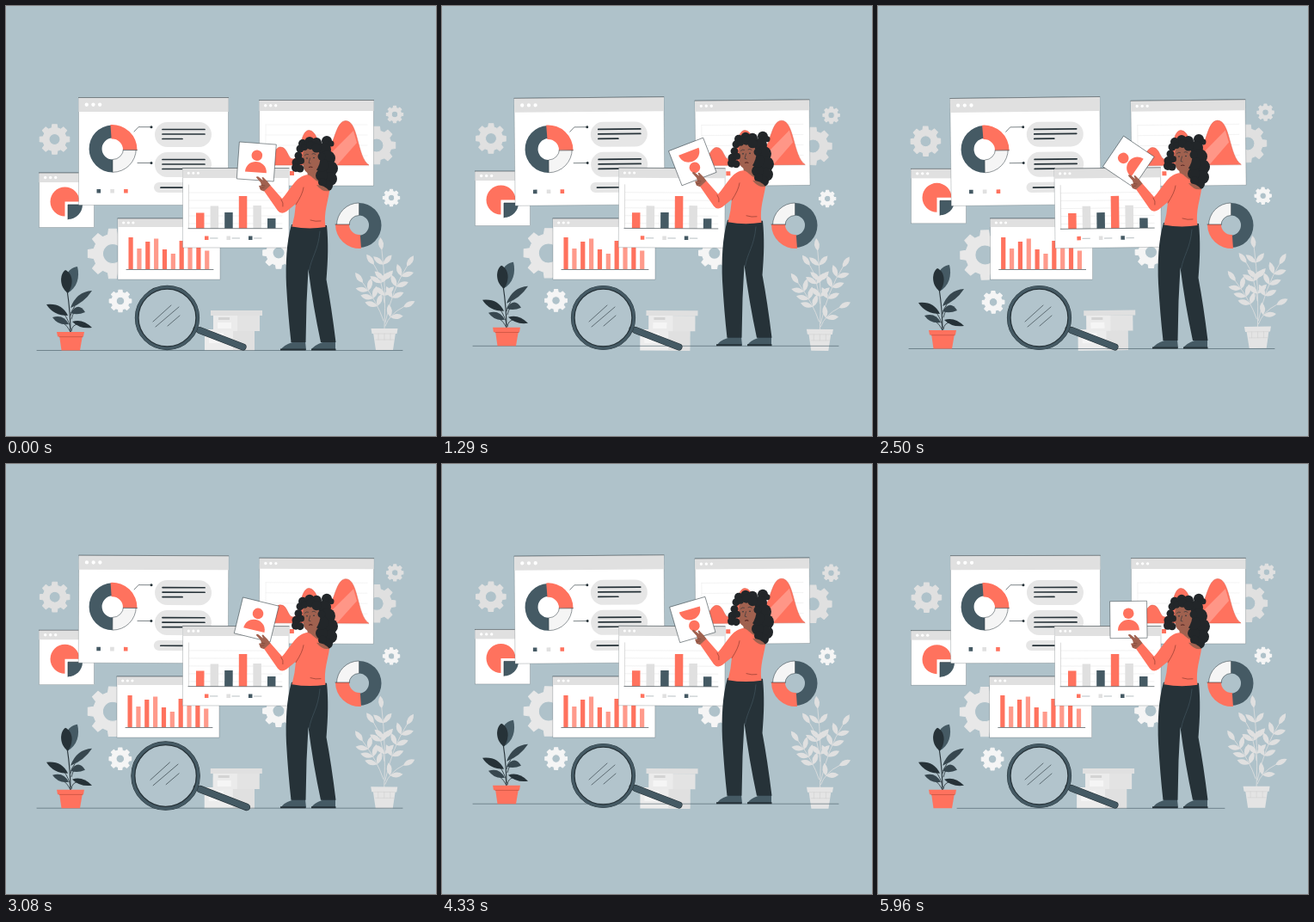
Animation, 500 px wide and 500 px high, one loop 6000 ms. Source, as an HTML page:

```html
<!DOCTYPE html>
<html lang="en">
<head>
<meta charset="utf-8">
<title>Data analysis</title>
<style>
html, body { margin: 0; width: 100%; height: 100%; overflow: hidden; background: #afc2ca; }
svg { display: block; width: 100vw; height: 100vh; }
</style>
</head>
<body>
<svg id="stage" viewBox="0 0 500 500"></svg>
<script>
const CORAL = '#ff725e', NAVY = '#455a64', DARK = '#263238', GREY = '#e0e0e0', PALE = '#f5f5f5',
      SKIN = '#a0614f', HAIR = '#222629';
const LOOP = 6000;

// ---- drawing helpers ----
const rect = (x, y, w, h, fill, more = '') => `<rect x="${x}" y="${y}" width="${w}" height="${h}" fill="${fill}" ${more}/>`;
const circle = (x, y, r, fill, more = '') => `<circle cx="${x}" cy="${y}" r="${r}" fill="${fill}" ${more}/>`;
const path = (d, fill, more = '') => `<path d="${d}" fill="${fill}" ${more}/>`;
const line = (d, color = DARK, w = .6) => path(d, 'none', `stroke="${color}" stroke-width="${w}" stroke-linecap="round" stroke-linejoin="round"`);
const group = (id, ...parts) => `<g id="${id}">${parts.join('')}</g>`;
const polar = (x, y, r, deg) => {
  const a = deg * Math.PI / 180;
  return `${(x + r * Math.cos(a)).toFixed(2)} ${(y + r * Math.sin(a)).toFixed(2)}`;
};

function sector(x, y, r, hole, from, to, fill, more = '') {
  const big = to - from > 180 ? 1 : 0;
  const inner = hole ? `L${polar(x, y, hole, to)}A${hole} ${hole} 0 ${big} 0 ${polar(x, y, hole, from)}` : `L${x} ${y}`;
  return path(`M${polar(x, y, r, from)}A${r} ${r} 0 ${big} 1 ${polar(x, y, r, to)}${inner}Z`, fill, more);
}

function gear(x, y, r, hole, fill) {
  let d = '';
  for (let a = 0; a < 360; a += 45)
    [[-14, .78], [-9, 1], [9, 1], [14, .78]].forEach(([da, k]) => d += (d ? 'L' : 'M') + polar(x, y, r * k, a + da));
  d += `ZM${x - hole} ${y}a${hole} ${hole} 0 1 0 ${2 * hole} 0a${hole} ${hole} 0 1 0 ${-2 * hole} 0Z`;
  return path(d, fill, `fill-rule="evenodd" stroke="${fill}" stroke-width="1" stroke-linejoin="round"`);
}

function leaf(x, y, tx, ty, w, fill) {
  const mx = (x + tx) / 2, my = (y + ty) / 2, len = Math.hypot(tx - x, ty - y);
  const nx = -(ty - y) / len * w, ny = (tx - x) / len * w;
  return path(`M${x} ${y}Q${mx + nx} ${my + ny} ${tx} ${ty}Q${mx - nx} ${my - ny} ${x} ${y}Z`, fill);
}

function panel(x, y, w, h, bar, dots) {
  let s = rect(x, y, w, h, '#fff', `stroke="${DARK}" stroke-width=".5" stroke-opacity=".45"`) + rect(x, y, w, bar, GREY);
  for (let i = 0; i < 3; i++) s += circle(x + dots * (1.2 + i), y + bar / 2, dots * .28, '#fff');
  return s + line(`M${x} ${y}H${x + w}`, DARK, .5);
}

// ---- scenery ----
function palePlant() {
  const branches = [
    [440, 376, 442, 325, 437, 284, 3], [441, 368, 449, 330, 466, 303, 3], [439, 366, 432, 345, 415, 322, 3],
    [440, 345, 436, 312, 428, 301, 1], [441, 372, 446, 358, 462, 350, 1]
  ];
  let s = '';
  for (const [x0, y0, cx, cy, x1, y1, n] of branches) {
    s += line(`M${x0} ${y0}Q${cx} ${cy} ${x1} ${y1}`, GREY, .8);
    for (let i = 0; i <= n; i++) {
      const t = .4 + .6 * i / n, u = 1 - t;
      const x = u * u * x0 + 2 * u * t * cx + t * t * x1, y = u * u * y0 + 2 * u * t * cy + t * t * y1;
      const a = Math.atan2(u * (cy - y0) + t * (y1 - cy), u * (cx - x0) + t * (x1 - cx));
      for (const side of i === n ? [0] : [-.8, .8])
        s += leaf(x, y, x + 15 * Math.cos(a + side), y + 15 * Math.sin(a + side), 6, GREY);
    }
  }
  return s + path('M427 380H453L450 400H430Z', '#e4e4e4') + path('M424.500 375H455.500L454.500 381H425.500Z', '#e4e4e4')
    + line('M428 381H452M430 388H451M433 381V388M440 381V388M447 381V388', '#d0d0d0', .6);
}

const boxes = () =>
  rect(231, 376, 58, 24.500, '#ececec') + rect(264, 376, 25, 24.500, GREY) + rect(236, 380, 17, 12, PALE)
  + rect(241, 360, 54, 18, '#e3e3e3') + rect(241, 360, 28, 18, '#ebebeb') + rect(238, 354, 60, 6, GREY)
  + rect(247, 362, 13, 3, '#d3d3d3') + rect(246, 368, 16, 7, PALE);

const darkPlant = () =>
  line('M75 380C75 362 74 350 71 330', DARK, 1.1)
  + line('M75 360Q76 354 80 349M75 376Q74 366 66 356M76 364Q77 359 80 355M75 379Q72 372 66 368M76 378Q77 370 84 370', DARK, .8)
  + path('M71 334C66 318 70 305 83 303C86 315 83 328 71 334Z', NAVY)
  + path('M72 334C62 327 62 312 69 307C78 311 79 324 72 334Z', DARK)
  + path('M75 351Q82 332 100 331Q91 345 75 351Z', '#37474f') + path('M72 360Q55 360 47 347Q65 345 72 360Z', DARK)
  + path('M75 357Q84 343 92 356Q83 360 75 357Z', '#37474f') + path('M73 370Q61 372 54 362Q67 358 73 370Z', '#37474f')
  + path('M77 367Q89 363 100 374Q86 376 77 367Z', DARK)
  + path('M62 383H89L86 400.500H64.500Z', CORAL) + path('M59 379H91L90 384.500H60Z', CORAL)
  + line('M62 384.700H89', '#b5493a', .6);

// ---- windows ----
function mainPanel() {
  let s = panel(84.500, 106.500, 174, 125, 16.500, 7.700)
    + sector(124, 166, 27.500, 12.500, 90, 268, NAVY)
    + sector(124, 166, 27.300, 12.500, 0, 90, PALE, `stroke="${DARK}" stroke-width=".5"`)
    + sector(123.500, 167, 29, 12.500, -94, 1, CORAL) + line('M136.500 167.600H152.500', DARK, .6)
    + line('M149 146L154 140.700H168M153 182.500H168') + circle(169, 140.700, 1.500, DARK) + circle(169, 182.500, 1.500, DARK);
  for (const y of [135, 170])
    s += rect(173, y, 66, 29, '#e6e6e6', 'rx="14.500"') + line(`M182 ${y + 8.500}H231M182 ${y + 14}H231M182 ${y + 19.500}H205`, DARK, 1.700);
  s += rect(172, 205, 67, 12, '#e6e6e6', 'rx="6"') + line('M180 211.200H215', DARK, 1.700);
  [NAVY, GREY, CORAL].forEach((c, i) => s += rect(105.500 + i * 15.800, 213, 4.600, 4.600, c));
  return s;
}

const curvePanel = () =>
  panel(294.500, 109.500, 133, 99.500, 12.500, 6)
  + line('M302 138V186H422M302 138H420M302 150H420M302 162H420M302 174H420', '#ececec', .6)
  + path('M302 185C311 172 314 164 319 164C328 164 327 178 334 178C342 178 342 144.500 352 144.500C363 144.500 363 168 371 168C382 168 382 133.500 395 133.500C410 133.500 408 176 422 185Z', CORAL, `stroke="#d95a48" stroke-width=".5"`)
  + path('M404 145L373 176L378 185H385L408 159Z', '#fff', 'opacity=".25"')
  + rect(330, 192, 5, 5, CORAL);

const piePanel = () =>
  panel(38.500, 194, 64, 63.500, 11, 6)
  + sector(68.500, 227.500, 17, 0, 90, 360, CORAL)
  + sector(72, 231, 17, 0, 0, 90, NAVY) + line('M72 248V231H89', DARK, .6);

function barPanel() {
  let s = panel(130, 247, 119, 71, 10, 5.600);
  [37, 24, 32, 35.500, 23, 18, 33, 28, 30, 21.500].forEach((h, i) =>
    s += rect(142.500 + i * 9.850, 306 - h, 5.200, h, i % 2 ? '#ff9a8b' : CORAL));
  return s + line('M140 306.500H241', DARK, .6);
}

function frontPanel() {
  let s = panel(205.500, 188.500, 123.500, 92.500, 11.500, 5.600);
  for (let y = 217; y < 258; y += 9) s += line(`M213 ${y}H321`, '#e3e3e3', .5);
  s += line('M212.500 208V258', '#c4c4c4', .6);
  [18, 26, 18.500, 37.500, 26.500, 11.500].forEach((h, i) =>
    s += rect(221 + i * 16.600, 258.500 - h, 9.500, h, [CORAL, GREY, NAVY][i % 3]));
  s += line('M212 258.700H321', DARK, .6);
  [CORAL, GREY, NAVY].forEach((c, i) => {
    const x = 231 + i * 25.500;
    s += rect(x, 267.500, 4.500, 4.500, c) + line(`M${x + 6.500} 270H${x + 15}`, '#9aa5aa', .7);
  });
  return s;
}

const sideDonut = () =>
  sector(410.500, 255, 26, 11.500, -90, 90, NAVY)
  + sector(410.500, 255, 26, 11.500, 180, 270, PALE, `stroke="${DARK}" stroke-width=".5"`)
  + sector(411, 254, 28, 12, 86, 180, CORAL) + line('M383 254H399', DARK, .6);

const magnifier = () =>
  line('M220 375L228 378', DARK, 5)
  + line('M225 377L275.500 396.500', DARK, 8) + line('M225 377L275.500 396.500', NAVY, 6.800)
  + circle(187.500, 362.500, 35.200, '#fff', `fill-opacity=".04" stroke="${DARK}" stroke-width="4.800"`)
  + circle(187.500, 362.500, 35.600, 'none', `stroke="${NAVY}" stroke-width="3.200"`)
  + line('M171 367L192 348M174 373L201 350M188 372L202 360', DARK, .6);

const card = () =>
  rect(-21.500, -21.500, 43, 43, '#fff', `stroke="${DARK}" stroke-width=".5"`)
  + circle(0, -7.300, 6.300, CORAL)
  + path('M-12.500 12.500C-12 -4 12 -4 12.500 12.500Z', CORAL);

function woman() {
  const backCurls = [[373, 157, 6], [378, 160, 3.500], [370, 167, 8], [374, 177, 9], [377, 189, 9], [377, 201, 8],
    [374, 209, 6], [367, 197, 7], [368, 205, 5], [367, 185, 8]];
  const frontCurls = [[345, 160, 5], [353, 157.500, 5.500], [361, 159, 6], [342, 166, 4.500], [340, 174, 4.500],
    [337.500, 182, 5], [337, 188, 5], [342, 189, 4.500], [343, 180, 4], [347, 164, 4], [354, 162, 5], [361, 165, 5.500], [367, 175, 4.500]];
  const curl = ([x, y, r]) => circle(x, y, r, HAIR);
  return path('M331 390H348L349 400H320Q321 395 333 391Z', NAVY) + path('M366 390H383V400H355Q357 395 368 391Z', NAVY)
    + path('M319 398.500H348.500V400.500H319ZM355 398.500H383.500V400.500H355Z', DARK)
    + path('M332 254C326 275 325 300 326 325Q328 360 331.500 391H348.500L349.500 345L351.500 306Q357 349 366 391H383.500Q378.500 350 372.500 318C374.500 295 375 275 373 255Z', DARK)
    + line('M365 262C363 285 355 292 352.500 308', NAVY, .6)
    + path('M350 188L351 201Q362 209 376 216Q379 207 370 199L364 184Z', SKIN)
    + path('M347 197C354 194 357 202 364 205Q371 209 376 215C375 226 369 240 371.500 257Q352 260 332.500 256.500Q336 244 337 230L326 239Q320 243 316 238L300 215L307 208L321 224C329 216 336 200 347 197Z', CORAL)
    + line('M337 231Q345 219 346 211M320 225Q323 229 322 233M354 249Q360 251 366 250', '#8f3b30', .7)
    + path('M300 215.500L296 214L294 209L297 208.500L296 205L291 199.500Q291 197.500 293.500 198.500L299 203L297.500 199.500Q299 198 300.500 200.500L304 204L307.500 208.500Z', SKIN)
    + line('M297 208.500L301 209M296 212L300 211', '#6d3a2f', .5)
    + backCurls.map(curl).join('') + path('M361 208Q370 208 376 215Q368 217 361 208Z', SKIN)
    + path('M345.500 170Q344 187 348 192Q353 197.500 360 192Q366 184 365.500 174Q362 164 354 164Q347 164 345.500 170Z', SKIN)
    + frontCurls.map(curl).join('')
    + circle(350, 177, .8, DARK) + circle(358, 176.500, .8, DARK)
    + line('M347.500 173.500Q349 171.500 351.500 172.500M356 172Q358 170.500 360 172.500M353.500 177L352 182.500L354 183', DARK, .6)
    + line('M352.500 187.500Q354.500 186.500 356 187.500', '#5a2a26', 1.100);
}

const stage = document.getElementById('stage');
stage.innerHTML =
  group('wind', gear(56.500, 155, 17.500, 6.500, GREY), gear(124, 288, 29, 11.500, '#e8e8e8'), gear(431, 162, 22, 8, GREY),
    gear(317, 287, 18.500, 7, PALE), gear(452, 126, 9.800, 3.700, GREY), gear(448, 223, 9.800, 3.700, PALE),
    gear(133, 343, 13, 4.800, PALE), palePlant(), boxes())
  + group('floor', line('M36 400.500H461', NAVY, .6))
  + group('plant', darkPlant())
  + group('curve', curvePanel()) + group('pie', piePanel()) + group('main', mainPanel())
  + group('bars', barPanel()) + group('front', frontPanel()) + sideDonut()
  + group('lens', magnifier()) + group('card', card()) + group('woman', woman());

// ---- motion ----
const el = id => document.getElementById(id);
const move = (id, value) => el(id).setAttribute('transform', value);
const sway = p => 2 / Math.PI * Math.asin(Math.sin(2 * Math.PI * p));
const lift = p => 1 - Math.abs(2 * p - 1);

function keyed(p, keys, ease = x => x) {
  const i = keys.findIndex(k => k[0] > p);
  const [p0, v0] = keys[i - 1], [p1, v1] = keys[i];
  return v0 + (v1 - v0) * ease((p - p0) / (p1 - p0));
}

const BEAT = [[0, 1], [.1, 1.09], [.3, 1], [.4, 1], [.5, 1.09], [.6, 1], [1, 1]];
const SHAKE = [[0, 0], [.08, -1.500], [.25, -1.500], [.31, 1.200], [.47, 0], [.6, 1.200], [.88, -1.200], [1, 0]];
const easeOut = x => 1 - (1 - x) * (1 - x);

function draw(t) {
  const slow = t % 3000 / 3000, fast = t % 1500 / 1500;
  const rise = `translate(0 ${-6 * lift(slow)})`;
  ['floor', 'plant', 'woman'].forEach(id => move(id, rise));
  move('wind', `rotate(${sway(slow)} 250 250)`);
  move('front', `rotate(${sway(slow)} 267 235)`);
  move('main', `rotate(${sway(fast)} 171 169)`);
  move('curve', `rotate(${sway(fast)} 361 159)`);
  move('pie', `translate(0 ${-7 * lift(fast)})`);
  move('bars', `translate(${keyed(fast, SHAKE)} 0)`);
  move('lens', `translate(214.500 362.500) scale(${keyed(fast, BEAT, easeOut)}) translate(-214.500 -362.500)`);
  move('card', `translate(291.300 181) rotate(${.12 * t + 4})`);
  el('floor').firstChild.setAttribute('d', t < 4650 ? 'M36 400.500H461' : 'M92 400.500H403');
}

function frame() {
  draw(performance.now() % LOOP);
  requestAnimationFrame(frame);
}
frame();
</script>
</body>
</html>
```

What is required
Lines from the entries that contain the string "function" are what must be copied.

Answer for the task
function sector(x, y, r, hole, from, to, fill, more = '') {
function gear(x, y, r, hole, fill) {
function leaf(x, y, tx, ty, w, fill) {
function panel(x, y, w, h, bar, dots) {
function palePlant() {
function mainPanel() {
function barPanel() {
function frontPanel() {
function woman() {
function keyed(p, keys, ease = x => x) {
function draw(t) {
function frame() {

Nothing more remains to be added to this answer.